Personalized learning has become such a high priority in K–12 education that the state of Rhode Island is pledging $2 million in a public-private effort to push forward initiatives, Education Week reports.
Put forward by the state’s Office of Innovation, this effort will support a spread of efforts to tailor education to student’s individual needs. The Office of Innovation’s former director — and recently named CEO of ISTE — Richard Culatta says the first step the state undertook was to define what personalized learning meant.
“You say personalized learning and 30 people in the room have eight different definitions of what that means,” says Culatta. “We tried to lay that definition out very clearly and concisely.”
In the state’s personalized learning white paper, the method is defined by three main components that are adjusted for each student’s needs. These components are:

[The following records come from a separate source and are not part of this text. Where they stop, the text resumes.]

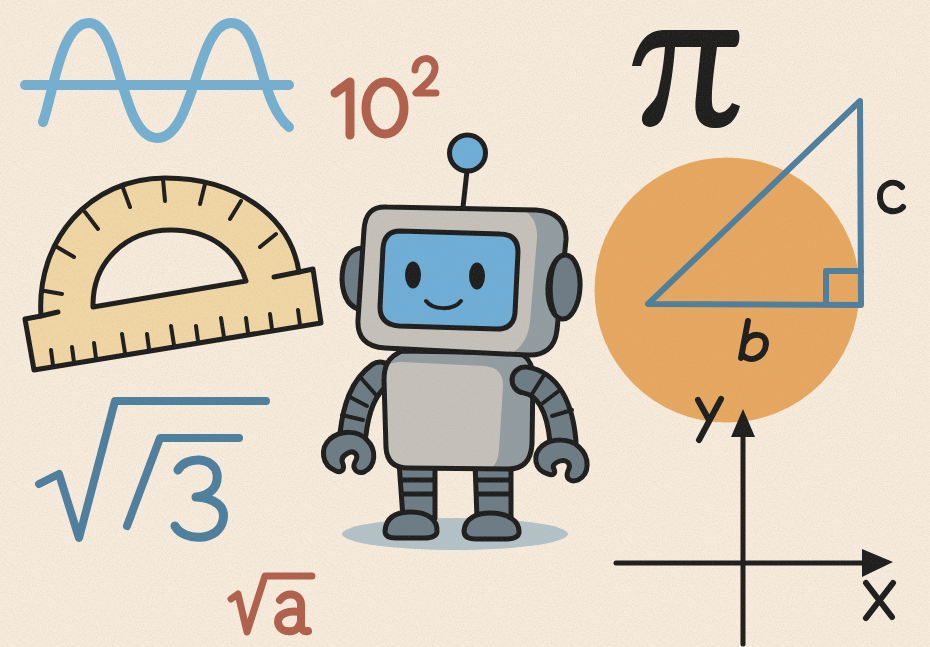
<!DOCTYPE html>
<html lang="en">
<head>
<meta charset="utf-8">
<title>Robot and mathematics</title>
<style>
:root {
  --paper: #f7ecdd;
  --ink: #1d1d1d;
  --sky: #74b0d2;
  --screen: #6eaed8;
  --steel-blue: #4d7f9f;
  --brick: #b1604c;
  --orange: #e7a860;
  --sand: #f1d7a5;
  --shell: #c5c1bb;
  --shell-shade: #929da2;
  --metal: #6c7c86;
  --shadow: #b4c3c9;
}
html, body { margin: 0; height: 100%; overflow: hidden; background: var(--paper); }
svg { display: block; width: 930px; height: 647px; }
.line { fill: none; stroke-linecap: round; stroke-linejoin: round; }
.sky { stroke: var(--sky); stroke-width: 10; }
.blue { stroke: var(--steel-blue); }
.brick { stroke: var(--brick); }
.ink { stroke: var(--ink); }
.outlined { stroke: var(--ink); stroke-width: 5; stroke-linejoin: round; stroke-linecap: round; }
.shell { fill: var(--shell); }
.shade { fill: var(--shell-shade); }
.metal { fill: var(--metal); }
.arm-edge { stroke: var(--ink); stroke-width: 31; }
.arm-core { stroke: var(--metal); stroke-width: 21; }
.solid { fill: var(--ink); }
</style>
</head>
<body>
<svg viewBox="0 0 930 647" role="img" aria-label="A friendly robot surrounded by mathematical symbols">
  <defs>
    <filter id="grain" x="0" y="0" width="100%" height="100%">
      <feTurbulence type="fractalNoise" baseFrequency="0.8" numOctaves="2" seed="4"/>
      <feColorMatrix values="0 0 0 0 0.35  0 0 0 0 0.27  0 0 0 0 0.18  0.5 0.5 0 0 -0.42"/>
    </filter>
    <path id="head-shape" d="M387 207L536 210C556 211 567 222 566 240L557 330C555 348 544 356 527 355L385 348C366 347 357 337 358 320L364 230C365 214 372 206 387 207Z"/>
    <path id="body-shape" d="M402 351C388 357 384 366 384 380L386 448C387 462 395 468 408 468L508 469C524 469 531 460 532 444L533 375C532 362 527 356 518 353Z"/>
    <path id="left-arm" d="M380 375C363 387 356 408 353 434"/>
    <path id="right-arm" d="M525 380C547 383 560 406 563 442"/>
    <clipPath id="head-clip"><use href="#head-shape"/></clipPath>
    <clipPath id="body-clip"><use href="#body-shape"/></clipPath>
  </defs>

  <rect width="930" height="647" fill="var(--paper)"/>

  <g id="sine-wave" class="line sky">
    <path d="M25 85H289"/>
    <path d="M43 122C54 90 61 23 89 23C121 23 120 138 157 138C195 138 196 23 231 23C263 23 257 100 289 127"/>
  </g>

  <g id="ten-squared" class="line brick" role="img" aria-label="10 squared">
    <path stroke-width="9" d="M335 93L350 82V135"/>
    <ellipse cx="385" cy="108" rx="19" ry="26" stroke-width="9"/>
    <path stroke-width="7" d="M415 70C416 55 436 55 435 69C434 79 424 85 416 93H436"/>
  </g>

  <path id="pi" class="solid" role="img" aria-label="pi" d="M632 66C637 44 646 30 664 30H737C741 31 740 47 735 47H717C714 70 710 98 713 108C717 117 728 112 732 103L740 106C736 122 726 129 714 128C696 127 694 112 696 96L701 47H675C673 75 668 105 663 117C658 130 641 130 642 118C643 108 655 104 658 92C662 76 664 60 665 47C652 47 645 52 641 66Z"/>

  <circle id="disc" cx="727" cy="290" r="132.5" fill="var(--orange)"/>

  <g id="right-triangle" class="line blue" stroke-width="6">
    <path d="M860 101L648 304L861 305Z"/>
    <path d="M861 271H826V304"/>
  </g>
  <g id="side-labels" class="line ink" stroke-width="6">
    <path role="img" aria-label="c" d="M902 187C894 178 879 184 880 198C881 213 897 214 903 207"/>
    <path role="img" aria-label="b" d="M748 321L741 358M744 343C750 332 766 332 766 344C765 358 749 364 742 354"/>
  </g>

  <g id="axes">
    <path class="line ink" stroke-width="5" d="M743 430V644M616 563H868"/>
    <polygon class="solid" points="743,409 731,437 755,437"/>
    <polygon class="solid" points="893,562 862,549 862,577"/>
    <g class="line ink" stroke-width="6">
      <path role="img" aria-label="y" d="M698 400L709 420M721 399L699 440"/>
      <path role="img" aria-label="x" d="M866 583L892 617M893 583L866 618"/>
    </g>
  </g>

  <g id="protractor">
    <path class="outlined" fill="var(--sand)" d="M25 319L41 316C36 240 90 178 165 178C235 178 290 215 299 272L313 269L321 323L34 370Z"/>
    <path class="outlined" fill="var(--paper)" d="M93 307C92 262 126 230 171 230C210 230 236 250 246 281Z"/>
    <path class="line ink" stroke-width="5" d="M41 316L58 312M299 272L274 277"/>
    <path class="line ink" stroke-width="4" d="M45 291L62 294M57 247L74 257M85 212L98 229M123 188L130 207M163 179L165 201M205 184L200 204M241 201L230 219M276 234L260 247"/>
    <path class="line ink" stroke-width="4" d="M53 365l-2 -15M74 362l-2 -15M96 358l-2 -15M125 353l-3 -19M149 349l-2 -15M174 345l-3 -19M198 341l-2 -15M224 337l-3 -19M248 333l-2 -15M272 329l-2 -15M300 325l-2 -15"/>
  </g>

  <g id="nested-root" class="line blue" stroke-width="8" role="img" aria-label="square root of the square root of 3">
    <path d="M39 484L59 474L79 538L115 401H266"/>
    <path d="M127 526L160 438H239"/>
    <path stroke-width="9" d="M178 470C186 456 214 456 217 474C219 490 206 496 196 497C214 498 226 506 223 520C219 542 184 542 175 526"/>
  </g>

  <g id="root-a" class="line brick" stroke-width="7" role="img" aria-label="square root of a">
    <path d="M231 599L238 594L247 632L265 576H312"/>
    <path stroke-width="8" d="M280 600C285 592 300 592 301 604V624C301 630 304 632 308 631M301 612C288 610 278 614 278 622C279 634 299 635 301 621"/>
  </g>

  <g id="robot">
    <ellipse cx="455" cy="534" rx="113" ry="16" fill="var(--shadow)"/>

    <g id="legs" class="outlined metal">
      <path d="M399 462H435V518H403ZM475 462H511V518H477Z"/>
      <path d="M401 480H434M402 494H434M476 480H510M477 494H510"/>
      <path d="M385 531C386 517 397 512 411 512C428 512 438 520 437 532C436 537 431 538 424 538H396C389 538 385 536 385 531Z"/>
      <path d="M464 531C465 518 477 513 490 513C508 513 520 521 519 533C518 538 513 539 506 539H476C468 539 464 536 464 531Z"/>
    </g>

    <g id="left-limb">
      <use href="#left-arm" class="line arm-edge"/>
      <use href="#left-arm" class="line arm-core"/>
      <path class="line ink" stroke-width="4" d="M361 378L376 395M348 396L367 406M342 415L363 420"/>
      <path class="outlined metal" d="M336 471C321 465 320 448 330 439C341 430 358 430 367 440C377 450 376 466 364 472C356 474 352 468 355 462C360 454 353 450 348 453C342 456 341 460 343 464C345 470 341 473 336 471Z"/>
    </g>

    <g id="body">
      <use href="#body-shape" class="shade"/>
      <g clip-path="url(#body-clip)">
        <path class="shell" d="M380 372C384 365 392 362 402 362L484 366C498 367 503 374 503 386L499 450C498 462 494 467 486 472H380Z"/>
      </g>
      <use href="#body-shape" class="outlined" fill="none"/>
    </g>

    <g id="right-limb">
      <use href="#right-arm" class="line arm-edge"/>
      <use href="#right-arm" class="line arm-core"/>
      <path class="line ink" stroke-width="4" d="M544 375L532 394M560 390L543 403M572 410L552 416"/>
      <path class="outlined metal" d="M548 474C534 470 532 455 542 446C552 438 570 438 579 447C590 457 590 474 578 480C570 483 565 478 568 471C572 463 566 459 560 461C554 463 552 466 554 469C556 474 553 476 548 474Z"/>
    </g>

    <g id="antenna" class="outlined">
      <path d="M467 171L463 207"/>
      <circle cx="467.5" cy="153" r="18" fill="var(--screen)"/>
    </g>

    <g id="head">
      <path class="outlined metal" d="M364 248C347 247 342 264 342 280C343 298 350 308 362 310Z"/>
      <use href="#head-shape" class="shell"/>
      <path class="shade" clip-path="url(#head-clip)" d="M512 205C528 209 538 220 537 238L530 322C528 340 520 350 504 358H580V205Z"/>
      <use href="#head-shape" class="outlined" fill="none"/>
      <ellipse class="outlined metal" cx="564" cy="287" rx="16" ry="32" transform="rotate(3 564 287)"/>
      <path class="line ink" stroke-width="4" d="M557 260C549 272 549 300 555 313"/>
      <path class="outlined" fill="var(--screen)" d="M400 231L500 234C512 234 518 240 518 252L515 313C514 324 508 329 497 329L399 326C386 325 380 318 380 307L383 248C384 236 390 231 400 231Z"/>
      <ellipse class="solid" cx="413" cy="275" rx="8" ry="13.5"/>
      <ellipse class="solid" cx="477" cy="276" rx="8" ry="13.5"/>
      <path class="line ink" stroke-width="4" d="M426 301C433 310 453 311 461 301"/>
    </g>
  </g>

  <rect id="paper-grain" width="930" height="647" filter="url(#grain)" opacity="0.4"/>
</svg>
</body>
</html>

Culatta urges that while the definition helps to make sure everyone is on the same page, it’s not prescriptive of what a personalized learning experience should look like.
“In each of these elements, educators and students take collective ownership to customize individualized learning experiences,” reads the white paper.
Another part of this effort is the Lighthouse Schools Challenge Grant, a challenge where schools will submit their models of personalized learning, and the state will choose schools to help facilitate a full-school rollout of this model.
“We hope that we will actually see multiple different designs from across the state,” says Culatta.
With no clear sign of the federal government pushing forward tech-filled education initiatives anytime soon, Education Week posed that this Rhode Island push could “signal broader shifts” where states step up to spur innovation in education.
Culatta also says the Office of Innovation started the program in hopes that the small state could serve as a model for the rest of the country.
“We went into this saying how Rhode Island could become a lab state for personalized learning,” he says. “I hope other states take our vision and run with it. We made it to be borrowed and used by others.”
Part of the Rhode Island vision for personalized learning is to be “technology-enabled, teacher facilitated.” Though the white paper indicates that tech is critical to help “students and families view learning progress in real time and across disciples and courses or learning experiences,” simply giving all students a device will not suffice.
Personalized learning is all about using technology mindfully, like how some schools are using it as a backbone to provide flexibility and agility. In the ISTE’s Standard for Students, technology is integral as a tool to help students be empowered learners — a key component of personalization.
“Students leverage technology to take an active role in choosing, achieving and demonstrating competency in their learning goals,” reads the standard.
When it comes to the technology schools can use for this, some effective tools aren’t that complicated. All of Google’s apps, from Docs to Forms, are great for differentiation, and some recent updates to Google Classroom have made it easier to create individualized learning plans.